  • Ben ClaptonReply
    May 3, 2009 at 6:17 am

    I love scouring op shops looking for records, but my main method of listening these days is MP3’s. I’ll still buy classical stuff in CD form for the quality, but everything else, MP3 digital download is the way to go. Much more flexibility and having a large collection at my fingertips is important for me.

  • Theala SildorianReply
    May 3, 2009 at 10:35 am

    Pretty much MP3’s for a long time, now. I jumped right to CD when it became available, vastly superior to cassette tapes for the car.

    I had a great LP collection that, alas, vanished during a move. My dad gave me a large part of his LP collection (we both like classical and big band, so it was a nice gift) that I am in the slow process of digitizing. But I’ll keep the LPs. There is something about them that just sounds better than CDs.

  • GeorgeReply
    May 3, 2009 at 2:47 pm

    Hahaha! That was classic!

    I’m mainly hooked on mp3’s now just for the convenience, but I still have my album, cassettes, and Cd’s.

    • krishnaReply
      May 3, 2009 at 4:02 pm

      Thanks for the kudos, George! I, too, still have my cassettes and CDs. I prefer to think of them as my back-ups should my hard drives die a premature death.

  • tonzillaReply
    May 3, 2009 at 2:48 pm

    About a year ago, I saw a turntable with a USB connection. I laughed for a good ten minutes.

    • krishnaReply
      May 3, 2009 at 4:03 pm

      LOL – I wonder who that is being marketed towards. The best of both worlds? Analog *and* digital haha :)

  • KeetReply
    May 3, 2009 at 7:31 pm

    Mine are LPs, many inherited with classical music & old popular/rag/jazz music which is not available on CD as far as I can tell. Also some 45s of hits when I grew up & some cassettes acquired when I went to college & there was no space for LPs or a recordplayer. Now I’ve added a fewMP3s. Frankly, I’m a consumer of analog music for the most part. I don’t like the digital LPs & cassettes. I can hear the difference in most of them when they are from analog (violins, pianos, harps & flutes as opposed to electric guitars, moogs & the like) between alive performance & what turns up on the recording. Best I can discribe it is that it shaves off a lot of the expression in romantic music an any music requiring “feeling”, most pronounced when the work requires a singer. (Having been a vocalist, voice is what my ear hears most crititically) I don’t buy into the “digital produced better over all sound quality” party line put out by the record companies. Comparison to carefully crafted older records shows that is a flat out lie. The recording companies had no practical competition for a period of years once consumer recording record players were no longer available and they started requiring sales of blanks first by the 100 then raised the minimum sales amount thereafter–no starting your own record company in your garage any more.

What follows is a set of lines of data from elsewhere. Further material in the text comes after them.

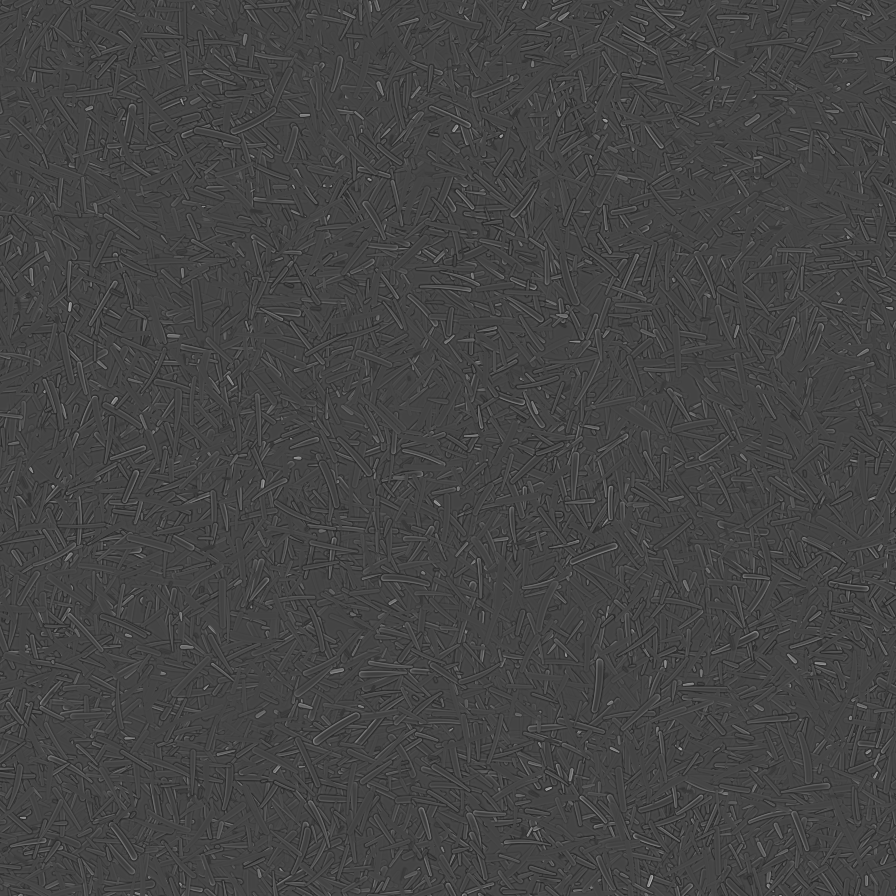
Give the GLSL for this texture map, as a Shadertoy shader.

```glsl
#define LAYERS 14
#define CELL 0.038
#define MAX_HALF_LENGTH 0.031
#define HALF_WIDTH 0.0046
#define RIM_WIDTH 0.0009
#define SHADOW_WIDTH 0.0013
#define BODY_TONE 0.267
#define SHADOW_TONE 0.14
#define RIM_GAIN 0.09
#define GLINT_GAIN 0.34
#define FLOW_SCALE 5.0
#define ANGLE_SPREAD 2.4

vec3 hash3(vec3 p) {
    p = fract(p * vec3(0.1031, 0.1030, 0.0973));
    p += dot(p, p.yxz + 33.33);
    return fract((p.xxy + p.yxx) * p.zyx);
}

float valueNoise(vec2 p) {
    vec2 cell = floor(p), f = fract(p);
    f = f * f * (3.0 - 2.0 * f);
    float a = hash3(vec3(cell, 7.0)).x;
    float b = hash3(vec3(cell + vec2(1, 0), 7.0)).x;
    float c = hash3(vec3(cell + vec2(0, 1), 7.0)).x;
    float d = hash3(vec3(cell + vec2(1, 1), 7.0)).x;
    return mix(mix(a, b, f.x), mix(c, d, f.x), f.y);
}

float bell(float x) {
    return exp(-x * x);
}

// Distance to a bent blade with one blunt end and one narrower end
float bladeDistance(vec2 q, float halfLength, float halfWidth, float taper) {
    float t = clamp(q.x / halfLength, -1.0, 1.0);
    float width = halfWidth * mix(1.0, taper, smoothstep(-0.4, 1.0, t));
    float beyond = max(abs(q.x) - halfLength + halfWidth, 0.0);
    return length(vec2(beyond, q.y)) - width;
}

// Lays one blade over the tone below it
float addBlade(float tone, vec2 uv, vec2 cell, float layer, float pixel) {
    vec3 place = hash3(vec3(cell + 11.0, layer * 17.0 + 3.0));
    vec3 shape = hash3(vec3(cell + 53.0, layer * 13.0 + 29.0));
    vec3 look = hash3(vec3(cell + 97.0, layer * 19.0 + 61.0));
    vec2 centre = (cell + place.xy) * CELL - layer * vec2(0.0137, 0.0211);

    // Blades roughly follow a slowly turning direction
    float angle = 7.0 * valueNoise(centre * FLOW_SCALE + 20.0)
                + (place.z - 0.5) * ANGLE_SPREAD;
    vec2 along = vec2(cos(angle), sin(angle));
    vec2 p = uv - centre;
    vec2 q = vec2(dot(p, along), dot(p, vec2(-along.y, along.x)));
    q.y += (shape.z - 0.5) * 8.0 * q.x * q.x;

    float halfLength = MAX_HALF_LENGTH * mix(0.08, 1.0, shape.x);
    float halfWidth = HALF_WIDTH * mix(0.5, 1.0, shape.y) * mix(0.4, 1.0, shape.x);
    float taper = mix(0.3, 0.95, fract(shape.y * 7.0));
    float d = bladeDistance(q, halfLength, halfWidth, taper);

    // Short blades are chips; some of them are pale, some dark
    float chip = 1.0 - smoothstep(0.1, 0.4, shape.x);
    float glint = pow(look.z, 6.0);
    float edge = look.y * look.y;

    // Thin contact shadow with a faint pale fringe beyond it
    float fall = max(d, 0.0) / SHADOW_WIDTH;
    float strength = max(mix(0.06, 0.85, edge), 0.9 * glint);
    tone = mix(tone, SHADOW_TONE, strength * bell(fall));
    tone += 0.016 * strength * bell(fall - 2.1);

    // Flat body, pale rim, and a glint on the blunt end
    float rimWidth = max(RIM_WIDTH, 0.5 * pixel);
    float rim = bell((d + rimWidth) / rimWidth);
    float dip = bell((d + 3.3 * rimWidth) / rimWidth);
    float side = 0.6 + 0.4 * clamp(q.y / halfWidth, -1.0, 1.0) * sign(look.x - 0.5);
    float blunt = 1.0 - smoothstep(-1.0, -0.6, q.x / halfLength);
    float body = BODY_TONE + (look.x - 0.5) * 0.01;
    body += rim * side * (RIM_GAIN * (0.12 + edge) + GLINT_GAIN * 0.45 * glint);
    body -= dip * (0.015 * edge + 0.03 * glint);
    body += GLINT_GAIN * glint * mix(0.22 * blunt, 0.6, chip);
    body -= 0.06 * chip * (1.0 - smoothstep(0.15, 0.35, look.z));

    float cover = 1.0 - smoothstep(-0.5 * pixel, 0.5 * pixel, d);
    return mix(tone, body, cover);
}

void mainImage(out vec4 fragColor, in vec2 fragCoord) {
    vec2 uv = fragCoord / iResolution.y;
    float pixel = 1.0 / iResolution.y;
    float tone = BODY_TONE;

    // Overlapping layers of scattered blades
    for (int layer = 0; layer < LAYERS; layer++) {
        float depth = float(layer);
        vec2 home = floor((uv + depth * vec2(0.0137, 0.0211)) / CELL);
        for (int j = -1; j <= 1; j++)
            for (int i = -1; i <= 1; i++)
                tone = addBlade(tone, uv, home + vec2(i, j), depth, pixel);
    }

    // Some patches are calmer than others
    float contrast = mix(0.8, 1.2, valueNoise(uv * 9.0 + 40.0));
    tone = BODY_TONE + (tone - BODY_TONE) * contrast;
    fragColor = vec4(vec3(tone), 1.0);
}
```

No competition meant those who wanted fine reproduction had no place to go & the corporates didn’t spend the money to keep up the standards. Corporates also tended to limit the variety of music available, too. ::mumbles under breath as the author has a fondness for things ranging from steel drum music to “Cowboy in a Continental Suit) & other humor to hawaiian to braziilian to tyrolean folk to persian classics to scottish bagpipe musics etc. etc. & has had years of trouble feeding it’s eclectic auditory habits::
    I also have some CDs, as that’s the most permanent format currently available, grumbling all the while about digital’s limitations. I want something permanent I can stash away so another generation can enjoy the vast variety even when the inevitable hard drive crashes come.

    Chirp, yes the bird has a Lot of musical recordings & wishes Amazon would clean up their act. Once upon a time I sent an inquiring email. I informed them I was looking for “sheet music” ( musical notation printed on paper for a particular instrument with words so I could play it myself & scare the gophers in the garden by singing too) I got the oddest reply….They told me they occasionally had LPs briefly after an album was released, the text indicated it was either form reply or the person making it hadn’t the slightest idea what sheet music was. I explained what sheet music was in a reply but they never replied back. I guess they don’t cary it. Where’s the next generation of musicians going to come from if one can’t get sheet music???? Anyway, Amazon has gotten less of my hard earned cash than they otherwise might have.

  • Lynn K. FletcherReply
    May 4, 2009 at 6:59 am

    We still buy LPs at my house, but usually from garage sales. My husband bought a great Technics turntable and scratches with them to go over his digital music. Pretty cool.

  • Sam KerbyReply
    May 4, 2009 at 10:33 am

    Scratches?!?! Why that is something your dumb drunk friend does at the party when he thinks he knows how to change the record….hehe, just kidding. Yes I’m of the “older” generation these days, still love my records. But i’ve got most of all my albums on cd now, so i’ve learned to rip them to mp3 and thats what i listen to now. Still not as great sounding as an awesome stereo system with vinyl!!!!

Tell me what you think!